And the last question that strikes here is,
Are Transformative Agreements really transformative in nature?
The immediate and revolutionary benefits of open access through transformative agreements are for academics and research society in general. As the latest peer-reviewed research is freely and openly available and accessible to the scientists and citizens of the world, the readership increases, providing space for a series of future research works. It onsets an overall systemic change in the scholarly communication arena and the mindset of the stakeholders of the publishing industry.
Thus, the transformative agreements are genuinely transformative. Scholarly publishing confronts issues due to the hidden non-disclosure clauses and the rising cost of publishing. So, TA's are beneficial in employing cost transparency, and thus, it emphasizes the service rather than gaining access. It gives equal opportunity in the publishing industry and leads it towards innovation & technological advances.
So, the transformative agreements are a temporary and transitional instrument of change proposed by the academic and research community. It opens up scholarly communication for the readers to participate freely and bestows an acceptable financial model to reduce costs. Notably, transformative agreements also help transform the portfolios of the small publishers, scientific communities, and societies. It brings them to the forefront of the business operations and makes them an integral part.
Overall, academic research and scholarly output must be open to all. It helps address problems confined to the accessibility of quality articles, peer-review, review of literature, and decreased readership and citations. The Open Access (OA) academic publishing model has become a blessing for the academic world through the transformative agreement. Authors, institutions, funders, and publishers are steadily embracing and supporting it in large numbers.
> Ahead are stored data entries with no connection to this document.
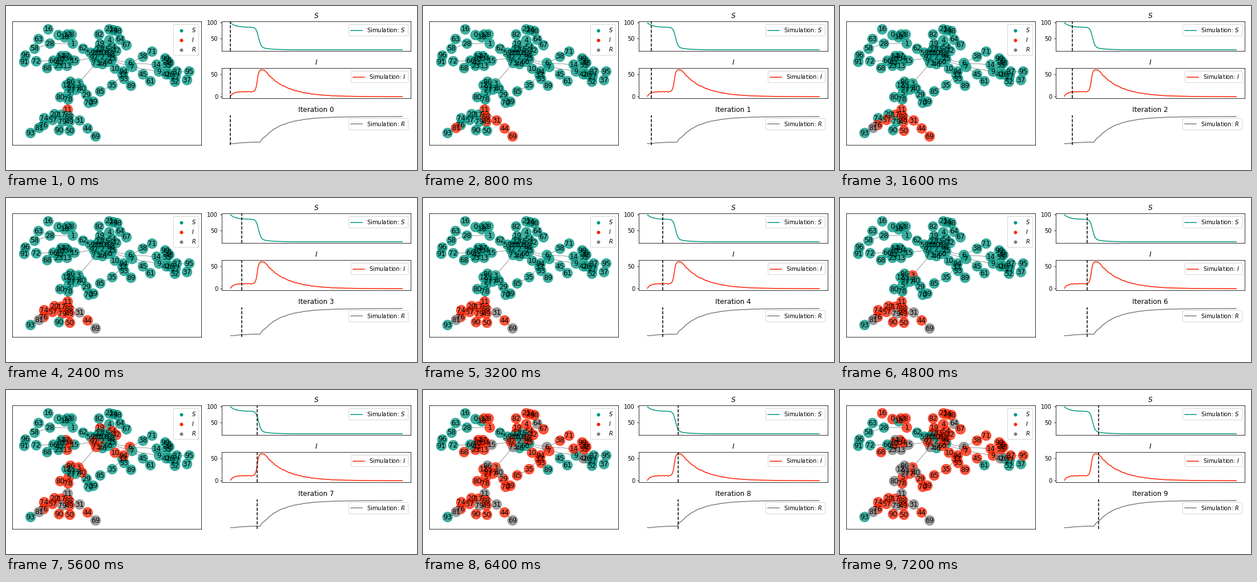
Animation of 720 by 288 pixels, one loop 8000 ms. Source, as a matplotlib script:

```python
import numpy as np
import matplotlib.pyplot as plt
from matplotlib.animation import FuncAnimation
from matplotlib.colors import to_rgba

W, H, DPI = 720, 288, 72
STEPS, INTERVAL = 10, 800
T_END = 45
NEVER = STEPS
COLORS = {"S": "#009682", "I": "#ff2000", "R": "#808080"}
NODE_ALPHA = 0.75

pos, infected = {}, {}


def branch(start, ids, *keys):
    """Spread nodes evenly along key points; all catch it at `start`."""
    u = np.linspace(0, len(keys) - 1, len(ids))
    xs, ys = (np.interp(u, range(len(keys)), axis) for axis in zip(*keys))
    for n, x, y in zip(ids, xs, ys):
        pos[n] = x, y
        infected[n] = start


# First outbreak, at the bottom
branch(0, [11], (108, 182))
branch(1, [88, 49], (110, 194), (111, 203))
branch(1, [31, 44, 69], (129, 201), (157, 229))
branch(1, [81], (58, 214))
branch(2, [17, 57, 76], (97, 191), (66, 209))
branch(2, [50], (112, 219))
branch(3, [74, 20, 79], (67, 197), (85, 190), (99, 203))
branch(4, [90], (93, 218))
branch(NEVER, [93], (43, 223))

# Bridge to the core
branch(6, [3], (127, 136))
branch(7, [80, 5, 78], (95, 160), (110, 153), (109, 164))
branch(7, [86, 40], (113, 133), (133, 145))
branch(8, [12, 97, 77], (106, 139), (122, 147))
branch(8, [29, 70, 39], (141, 156), (145, 170), (153, 168))

# Core
branch(7, [73, 92, 2], (158, 100), (154, 91), (168, 91))
branch(7, [19, 54, 42], (165, 67), (186, 72), (193, 79))
branch(7, [10, 94], (191, 110), (206, 115))
branch(8, [82, 22], (163, 50), (163, 76))
branch(8, [21, 24, 98], (181, 41), (195, 44))
branch(8, [4, 64, 67], (181, 60), (200, 59), (211, 69))
branch(8, [33, 53], (204, 121), (207, 128))
branch(8, [84], (184, 87))
branch(8, [35, 85], (186, 139), (165, 150))
branch(9, [75, 83, 60], (174, 77), (180, 82), (179, 98))
branch(9, [89], (219, 140))
branch(NEVER, [59, 36, 30], (148, 82), (168, 82))
branch(NEVER, [46, 25], (169, 102), (186, 93))

# West
branch(7, [47, 34, 13], (105, 88), (109, 92), (107, 105))
branch(8, [51, 65, 43, 23], (97, 88), (92, 105))
branch(8, [32, 8, 1], (107, 50), (115, 50), (117, 66))
branch(8, [68, 15], (72, 109), (120, 96))
branch(9, [16, 0], (74, 41), (92, 51))
branch(NEVER, [63, 58], (57, 58), (50, 75))
branch(NEVER, [28, 18, 62], (77, 66), (103, 55), (135, 75))
branch(NEVER, [96, 91], (34, 87), (32, 98))
branch(NEVER, [72, 66], (53, 97), (83, 96))

# East
branch(7, [6], (217, 100))
branch(8, [7, 38, 71], (221, 107), (240, 89), (256, 80))
branch(8, [14, 55, 41], (264, 103), (282, 104), (281, 120))
branch(8, [99, 56, 48], (279, 92), (286, 100))
branch(9, [45, 9], (240, 120), (268, 115))
branch(9, [87, 95], (299, 115), (321, 115))
branch(NEVER, [26, 27], (287, 120), (297, 124))
branch(NEVER, [61, 52, 37], (253, 132), (296, 133), (317, 130))

nodes = sorted(pos)
RECOVERED = {
    2: [81], 3: [31, 69], 5: [79], 7: [11],
    8: [86, 40, 15, 73, 2, 6, 64, 41],
    9: [12, 97, 80, 51, 43, 23, 13],
}
recovered = {n: when for when, group in RECOVERED.items() for n in group}

# Paths through the network
EDGES = [[63, 28, 1, 8], [58, 28], [72, 66, 15, 92], [3, 73], [2, 6, 38, 71],
         [2, 7, 9], [6, 14], [7, 45, 61], [85, 35, 33, 10], [78, 11, 31, 44, 69],
         [81, 93], [87, 95], [62, 59]]


def node_colors(step):
    def state(n):
        if step >= recovered.get(n, NEVER):
            return "R"
        return "I" if step >= infected[n] else "S"
    return [to_rgba(COLORS[state(n)], NODE_ALPHA) for n in nodes]


def sigmoid(x):
    return 1 / (1 + np.exp(-x))


def add_axes(left, top, width, height):
    return fig.add_axes([left / W, 1 - (top + height) / H, width / W, height / H])


fig = plt.figure(figsize=(W / DPI, H / DPI), dpi=DPI, facecolor="white")

# Network
LEFT, TOP, WIDTH, HEIGHT = 11.3, 27.1, 331, 216.9
net = add_axes(LEFT, TOP, WIDTH, HEIGHT)
net.set(xlim=(LEFT, LEFT + WIDTH), ylim=(TOP + HEIGHT, TOP), xticks=[], yticks=[])
for path in EDGES:
    net.plot(*zip(*(pos[n] for n in path)), color="#333333", lw=.5, zorder=1)
dots = net.scatter(*zip(*(pos[n] for n in nodes)), s=300, c=node_colors(0), zorder=2)
for n in nodes:
    net.text(*pos[n], str(n), fontsize=12, ha="center", va="center", zorder=3)
keys = [net.plot([], [], "o", color=c, mew=0, label=f"${k}$")[0]
        for k, c in COLORS.items()]
net.legend(handles=keys, loc="upper right").set_zorder(5)

# Curves: a small first outbreak, then the main wave around iteration 7
t = np.linspace(0, T_END, 451)
s = (15 + 14 * np.exp(-t / 1.3) + 63 * sigmoid((7.35 - t) / .33)
     + 7 * np.exp(-np.maximum(t - 8, 0) / 2.5))
i = ((1 + 10 * (1 - np.exp(-t / .7)) + 50 * sigmoid((t - 7) / .22))
     * np.exp(-np.maximum(t - 8.8, 0) / 5.5))
rng = np.random.default_rng(4)
knots = np.arange(0, T_END + .3, .3)
jitter = np.interp(t, knots, rng.uniform(-1, 1, len(knots)))
i = np.clip(i + jitter * np.sqrt(i) / 5, 0, 61)
r = np.maximum.accumulate(np.maximum(100 - s - i, 0))

panels = [("S", s, (15, 99), [50, 100]),
          ("I", i, (0, 61), [0, 50]),
          ("R", r, (0, 85), [])]
cursors = []
for row, (name, values, (low, high), ticks) in enumerate(panels):
    ax = add_axes(378.2, TOP + 82.35 * row, 330.9, 52.2)
    ax.plot(t, values, color=COLORS[name], label=f"Simulation: ${name}$")
    cursors.append(ax.axvline(0, color="black", ls="--"))
    pad = .05 * (high - low)
    ax.set(xlim=(-.05 * T_END, 1.05 * T_END), ylim=(low - pad, high + pad),
           xticks=[], yticks=ticks)
    ax.legend(loc="upper right")
    title = ax.set_title(f"${name}$")
ax.axis("off")


def update(step):
    dots.set_color(node_colors(step))
    for line in cursors:
        line.set_xdata([step, step])
    title.set_text(f"Iteration {step}")
    return [dots, title, *cursors]


anim = FuncAnimation(fig, update, frames=STEPS, interval=INTERVAL,
                     repeat=True, repeat_delay=0)
plt.show()
```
The shift from subscription paywalls to open access is undoubtedly a dream turned into reality for the stakeholders of the publishing industry. In a way, these ground-breaking transitions are strengthening scholarly communication.